    One project I did not too long ago was to have students use a wiki as a project management tool for a web programming project they were to complete. I teach in a community college, so students often do most work at home.

    By asking students to document what they were doing, I found that students started discussing the project on the wiki and using it better than I had anticipated.

    Hmm… I need to do that one again!

    George – I understand your point, but, face it, people are basically lazy. If we come across something that seems to do/provide what we need, we often don’t look any further. Not saying that this is optimal nor that it should be modeled in our classroom environment.

    Wednesday, September 19, 2007 at 4:57 pm | Permalink
  4. Virginia Yonkers wrote:

    I too thought the same thing. So the title was not How to Wiki as in how to use a wiki but rather wikis that teach how to do things? Like you Emma, I am having trouble getting my students to contribute anything on a wiki (except maybe correcting a spelling error I left intentionally to see if they would edit it). Please let me know if you find such a source.

    Wednesday, September 19, 2007 at 6:55 pm | Permalink
  5. Hi Emma – sorry to mislead you! Have you looked at Brian Lamb’s article on wikis from a few years ago?

    It might be at more of a conceptual level than you are seeking, but, still a resource I often use. We’ve also put together a wiki resource for our department that may provide some help:

    Take care

    Wednesday, September 19, 2007 at 9:01 pm | Permalink
  6. Hi Alan – good point about the initial days of the web.
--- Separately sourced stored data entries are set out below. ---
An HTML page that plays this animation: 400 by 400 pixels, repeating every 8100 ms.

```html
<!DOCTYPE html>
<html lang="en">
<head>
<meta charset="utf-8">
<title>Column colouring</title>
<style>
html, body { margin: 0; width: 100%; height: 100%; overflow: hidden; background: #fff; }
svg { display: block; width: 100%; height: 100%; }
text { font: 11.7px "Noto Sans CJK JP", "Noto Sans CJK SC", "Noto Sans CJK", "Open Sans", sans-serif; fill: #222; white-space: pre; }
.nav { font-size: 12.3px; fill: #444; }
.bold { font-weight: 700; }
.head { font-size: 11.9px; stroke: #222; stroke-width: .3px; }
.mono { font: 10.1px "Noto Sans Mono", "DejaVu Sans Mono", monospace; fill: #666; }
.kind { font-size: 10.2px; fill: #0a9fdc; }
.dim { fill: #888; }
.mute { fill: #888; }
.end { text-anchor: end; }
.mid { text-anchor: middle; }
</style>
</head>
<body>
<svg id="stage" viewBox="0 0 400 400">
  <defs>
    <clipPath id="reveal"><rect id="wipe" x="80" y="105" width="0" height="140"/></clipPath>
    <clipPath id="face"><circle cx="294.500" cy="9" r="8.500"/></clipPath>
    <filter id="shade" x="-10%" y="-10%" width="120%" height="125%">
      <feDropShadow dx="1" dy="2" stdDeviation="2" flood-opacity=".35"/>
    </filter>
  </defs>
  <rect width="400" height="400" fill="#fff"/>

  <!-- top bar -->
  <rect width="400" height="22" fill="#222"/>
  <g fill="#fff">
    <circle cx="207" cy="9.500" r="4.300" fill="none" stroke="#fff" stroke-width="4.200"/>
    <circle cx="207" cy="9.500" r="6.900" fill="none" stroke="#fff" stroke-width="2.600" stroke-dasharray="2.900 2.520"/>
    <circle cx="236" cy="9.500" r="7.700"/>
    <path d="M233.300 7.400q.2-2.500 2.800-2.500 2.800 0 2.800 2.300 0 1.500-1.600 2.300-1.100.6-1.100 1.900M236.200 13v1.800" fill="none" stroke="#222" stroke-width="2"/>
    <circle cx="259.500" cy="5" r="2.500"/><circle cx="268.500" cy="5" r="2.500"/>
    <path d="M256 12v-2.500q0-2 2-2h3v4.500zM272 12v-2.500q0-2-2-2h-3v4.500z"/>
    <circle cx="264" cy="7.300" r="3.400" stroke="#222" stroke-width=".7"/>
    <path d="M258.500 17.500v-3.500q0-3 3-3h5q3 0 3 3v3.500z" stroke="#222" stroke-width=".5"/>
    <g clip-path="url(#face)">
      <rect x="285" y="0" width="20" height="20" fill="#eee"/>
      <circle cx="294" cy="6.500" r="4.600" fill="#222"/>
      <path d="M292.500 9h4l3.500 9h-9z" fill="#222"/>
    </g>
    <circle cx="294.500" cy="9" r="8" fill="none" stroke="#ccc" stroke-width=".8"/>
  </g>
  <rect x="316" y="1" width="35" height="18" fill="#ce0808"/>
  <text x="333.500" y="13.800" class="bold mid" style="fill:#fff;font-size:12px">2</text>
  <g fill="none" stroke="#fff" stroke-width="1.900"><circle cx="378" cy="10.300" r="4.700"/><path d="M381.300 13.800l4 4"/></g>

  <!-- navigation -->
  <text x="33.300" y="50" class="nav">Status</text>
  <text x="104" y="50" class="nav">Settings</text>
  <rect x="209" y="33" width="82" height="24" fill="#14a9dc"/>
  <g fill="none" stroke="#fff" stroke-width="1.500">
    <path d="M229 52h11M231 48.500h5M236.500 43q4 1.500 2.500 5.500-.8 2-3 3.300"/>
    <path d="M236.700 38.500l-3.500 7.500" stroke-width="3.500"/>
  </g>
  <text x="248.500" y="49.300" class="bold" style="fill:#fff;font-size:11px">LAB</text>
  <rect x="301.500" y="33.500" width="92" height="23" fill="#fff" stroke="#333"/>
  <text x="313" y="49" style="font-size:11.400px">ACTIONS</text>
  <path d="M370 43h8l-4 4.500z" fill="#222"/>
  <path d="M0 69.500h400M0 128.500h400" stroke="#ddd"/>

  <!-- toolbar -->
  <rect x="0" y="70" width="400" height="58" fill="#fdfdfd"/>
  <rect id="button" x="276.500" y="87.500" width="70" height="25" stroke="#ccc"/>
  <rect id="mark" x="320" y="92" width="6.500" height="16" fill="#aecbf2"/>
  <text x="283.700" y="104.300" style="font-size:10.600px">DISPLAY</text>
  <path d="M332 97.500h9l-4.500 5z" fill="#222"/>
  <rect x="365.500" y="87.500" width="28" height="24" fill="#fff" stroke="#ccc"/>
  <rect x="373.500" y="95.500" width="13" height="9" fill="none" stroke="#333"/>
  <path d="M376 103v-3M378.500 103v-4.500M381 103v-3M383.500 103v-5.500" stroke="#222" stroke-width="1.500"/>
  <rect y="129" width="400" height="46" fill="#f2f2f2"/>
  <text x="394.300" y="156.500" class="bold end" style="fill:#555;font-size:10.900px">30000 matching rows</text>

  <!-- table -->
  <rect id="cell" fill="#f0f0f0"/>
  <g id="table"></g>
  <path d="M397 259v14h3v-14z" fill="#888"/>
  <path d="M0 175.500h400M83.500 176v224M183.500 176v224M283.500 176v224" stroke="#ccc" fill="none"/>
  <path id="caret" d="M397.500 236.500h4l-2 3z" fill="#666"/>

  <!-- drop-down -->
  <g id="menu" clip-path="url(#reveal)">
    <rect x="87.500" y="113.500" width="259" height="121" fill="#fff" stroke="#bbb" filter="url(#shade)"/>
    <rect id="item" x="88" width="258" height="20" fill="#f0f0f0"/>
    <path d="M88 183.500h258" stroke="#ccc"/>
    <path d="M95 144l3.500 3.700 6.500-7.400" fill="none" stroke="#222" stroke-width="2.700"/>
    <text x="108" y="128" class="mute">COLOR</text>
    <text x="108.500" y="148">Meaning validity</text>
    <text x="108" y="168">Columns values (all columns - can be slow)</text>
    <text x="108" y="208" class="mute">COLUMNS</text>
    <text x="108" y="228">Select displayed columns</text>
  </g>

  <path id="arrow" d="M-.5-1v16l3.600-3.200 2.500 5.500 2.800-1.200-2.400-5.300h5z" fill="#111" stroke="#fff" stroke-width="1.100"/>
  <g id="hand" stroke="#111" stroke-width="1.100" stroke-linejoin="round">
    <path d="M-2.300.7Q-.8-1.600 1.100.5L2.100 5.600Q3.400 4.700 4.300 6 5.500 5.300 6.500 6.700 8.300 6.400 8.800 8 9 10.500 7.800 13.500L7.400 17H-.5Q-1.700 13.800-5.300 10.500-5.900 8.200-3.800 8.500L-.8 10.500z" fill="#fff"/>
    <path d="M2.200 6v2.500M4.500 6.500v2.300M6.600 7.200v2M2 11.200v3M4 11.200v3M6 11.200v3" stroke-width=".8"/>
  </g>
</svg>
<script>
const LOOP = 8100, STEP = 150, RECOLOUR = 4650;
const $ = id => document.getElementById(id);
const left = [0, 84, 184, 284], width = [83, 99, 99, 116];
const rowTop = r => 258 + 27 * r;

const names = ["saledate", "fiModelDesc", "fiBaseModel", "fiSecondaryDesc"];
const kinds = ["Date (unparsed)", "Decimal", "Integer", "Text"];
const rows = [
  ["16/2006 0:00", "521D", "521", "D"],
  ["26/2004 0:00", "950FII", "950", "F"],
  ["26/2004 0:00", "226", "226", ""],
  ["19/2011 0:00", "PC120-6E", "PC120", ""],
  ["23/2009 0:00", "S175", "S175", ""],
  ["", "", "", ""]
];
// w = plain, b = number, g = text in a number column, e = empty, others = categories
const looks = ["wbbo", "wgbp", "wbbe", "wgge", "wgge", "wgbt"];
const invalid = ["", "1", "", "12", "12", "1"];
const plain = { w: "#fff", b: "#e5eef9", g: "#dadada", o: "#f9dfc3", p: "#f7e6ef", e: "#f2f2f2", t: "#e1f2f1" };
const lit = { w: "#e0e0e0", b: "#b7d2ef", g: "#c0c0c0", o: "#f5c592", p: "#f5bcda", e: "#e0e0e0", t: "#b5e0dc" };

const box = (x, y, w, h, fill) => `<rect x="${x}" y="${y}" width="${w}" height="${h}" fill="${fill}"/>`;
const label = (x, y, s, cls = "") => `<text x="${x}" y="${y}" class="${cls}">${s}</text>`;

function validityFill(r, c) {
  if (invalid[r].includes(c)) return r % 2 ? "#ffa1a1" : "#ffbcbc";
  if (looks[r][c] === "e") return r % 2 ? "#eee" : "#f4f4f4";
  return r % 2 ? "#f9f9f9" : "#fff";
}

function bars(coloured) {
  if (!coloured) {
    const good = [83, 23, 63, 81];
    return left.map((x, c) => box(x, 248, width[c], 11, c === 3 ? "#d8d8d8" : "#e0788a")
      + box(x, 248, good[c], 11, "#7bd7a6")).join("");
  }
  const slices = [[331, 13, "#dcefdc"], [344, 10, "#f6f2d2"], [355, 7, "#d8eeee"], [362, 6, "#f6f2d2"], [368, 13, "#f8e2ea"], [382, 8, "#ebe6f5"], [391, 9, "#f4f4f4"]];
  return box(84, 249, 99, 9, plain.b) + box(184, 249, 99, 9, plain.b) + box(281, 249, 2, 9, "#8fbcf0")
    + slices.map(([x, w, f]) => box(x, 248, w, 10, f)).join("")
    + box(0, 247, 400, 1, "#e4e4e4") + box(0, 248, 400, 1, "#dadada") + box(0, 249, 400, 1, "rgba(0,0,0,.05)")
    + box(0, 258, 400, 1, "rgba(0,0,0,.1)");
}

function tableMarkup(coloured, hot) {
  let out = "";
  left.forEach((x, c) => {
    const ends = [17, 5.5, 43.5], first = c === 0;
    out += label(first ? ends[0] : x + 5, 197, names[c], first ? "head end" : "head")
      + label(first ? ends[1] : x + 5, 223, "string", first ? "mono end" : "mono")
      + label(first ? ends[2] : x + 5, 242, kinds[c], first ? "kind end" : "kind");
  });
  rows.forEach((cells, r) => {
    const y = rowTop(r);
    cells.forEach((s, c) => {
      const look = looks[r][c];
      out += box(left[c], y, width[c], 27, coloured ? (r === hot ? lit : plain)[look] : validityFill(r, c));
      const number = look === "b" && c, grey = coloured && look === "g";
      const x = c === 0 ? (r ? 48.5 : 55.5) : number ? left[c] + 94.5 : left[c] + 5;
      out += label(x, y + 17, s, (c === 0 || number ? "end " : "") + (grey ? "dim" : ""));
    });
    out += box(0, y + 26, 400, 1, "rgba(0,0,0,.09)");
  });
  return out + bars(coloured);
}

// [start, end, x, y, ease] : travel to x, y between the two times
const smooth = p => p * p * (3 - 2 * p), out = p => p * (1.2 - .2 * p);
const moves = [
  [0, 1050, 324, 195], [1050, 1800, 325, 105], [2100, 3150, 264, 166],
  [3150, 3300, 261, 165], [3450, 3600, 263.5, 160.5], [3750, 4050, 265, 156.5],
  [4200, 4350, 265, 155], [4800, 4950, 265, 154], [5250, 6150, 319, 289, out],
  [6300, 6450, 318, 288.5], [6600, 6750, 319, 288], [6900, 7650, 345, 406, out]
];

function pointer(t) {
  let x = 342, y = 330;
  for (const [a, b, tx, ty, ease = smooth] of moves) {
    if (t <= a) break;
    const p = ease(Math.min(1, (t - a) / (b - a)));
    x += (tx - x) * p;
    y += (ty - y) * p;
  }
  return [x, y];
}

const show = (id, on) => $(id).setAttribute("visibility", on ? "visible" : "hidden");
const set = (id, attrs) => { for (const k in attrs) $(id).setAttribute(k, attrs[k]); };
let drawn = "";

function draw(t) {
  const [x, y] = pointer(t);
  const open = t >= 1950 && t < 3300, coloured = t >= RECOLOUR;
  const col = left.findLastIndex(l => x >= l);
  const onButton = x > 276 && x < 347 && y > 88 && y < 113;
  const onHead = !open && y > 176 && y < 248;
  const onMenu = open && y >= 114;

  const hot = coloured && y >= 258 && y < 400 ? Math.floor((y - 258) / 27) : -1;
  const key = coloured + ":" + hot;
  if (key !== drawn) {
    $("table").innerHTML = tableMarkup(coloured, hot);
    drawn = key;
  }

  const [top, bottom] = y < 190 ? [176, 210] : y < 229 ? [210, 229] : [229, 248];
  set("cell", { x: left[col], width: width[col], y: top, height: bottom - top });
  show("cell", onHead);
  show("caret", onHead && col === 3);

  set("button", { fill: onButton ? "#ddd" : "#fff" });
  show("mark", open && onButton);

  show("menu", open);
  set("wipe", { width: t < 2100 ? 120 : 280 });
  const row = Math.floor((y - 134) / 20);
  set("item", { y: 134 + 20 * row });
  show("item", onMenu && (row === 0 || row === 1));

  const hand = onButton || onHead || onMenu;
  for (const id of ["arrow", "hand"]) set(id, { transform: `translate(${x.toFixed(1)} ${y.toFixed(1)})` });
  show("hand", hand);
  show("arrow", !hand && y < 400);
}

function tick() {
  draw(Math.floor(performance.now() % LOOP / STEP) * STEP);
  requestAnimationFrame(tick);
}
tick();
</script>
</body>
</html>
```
Yahoo was the place to go. They had a directory of everything. But it wasn’t, as you mention, a model that scaled. As neat as wikis are, I think there is a risk that we misunderstand what they will ultimately evolve into – namely tools for collaboration, not for places to dump links we’ve organized for others. I’ve whined about this before on my connectivism blog:

    Take care

    Wednesday, September 19, 2007 at 9:05 pm | Permalink
  7. Hi Randy,

    I think people can be a bit lazy sometimes (I know I can!)…but I wonder why educators so rarely do collaborative work. We have hundreds/thousands of colleges, universities, schools all teaching similar subject matter. Why not develop your resources collaboratively? (as mentioned in a comment above, wikis are for collaboration, not link dumping).

    One prof at U of Manitoba used a wiki with third year students to develop a java text book for first year students – a great use of wikis…but when it comes to “how to” info, I find google generally meets my needs…


    Wednesday, September 19, 2007 at 9:09 pm | Permalink
  8. Hi Virginia – a few resources on wikis have been posted above (Alan posted wikipatterns, I listed Lamb’s article). Do those help?

    Wednesday, September 19, 2007 at 9:10 pm | Permalink
  9. Maria Yaniz wrote:

    Hi Georges,
    Although I see your point, I personally find Wikipedia to be a very useful starting point when I want to get started digging into a subject. It provides good context and then a few related links that result on new ideas for me to keep on digging with Google research engine.

    Thursday, September 20, 2007 at 3:20 am | Permalink
  10. Virginia Yonkers wrote:

    Yes, George, these resources are a great start. I think also that the comments and your post point to a disconnect that is experienced in both education and new technologies: the process becoming disconnected from the product.

    In fact, the online Java “how-to” was a means for students to articulate what they were learning, as much as to leave behind a record of that learning. Very little research has been done on what knowledge is created (where and at what level-individual, group, and organization and all the crevices in between).

    The final product on the web is perceived as a resource for information, however, what type of learning takes place as we actually make the changes? Looking at the changes the others have made to the wiki, does our understanding change? As we respond to the writing of others, do we create new knowledge or greater opportunities for learning?

    Saturday, September 22, 2007 at 7:53 am | Permalink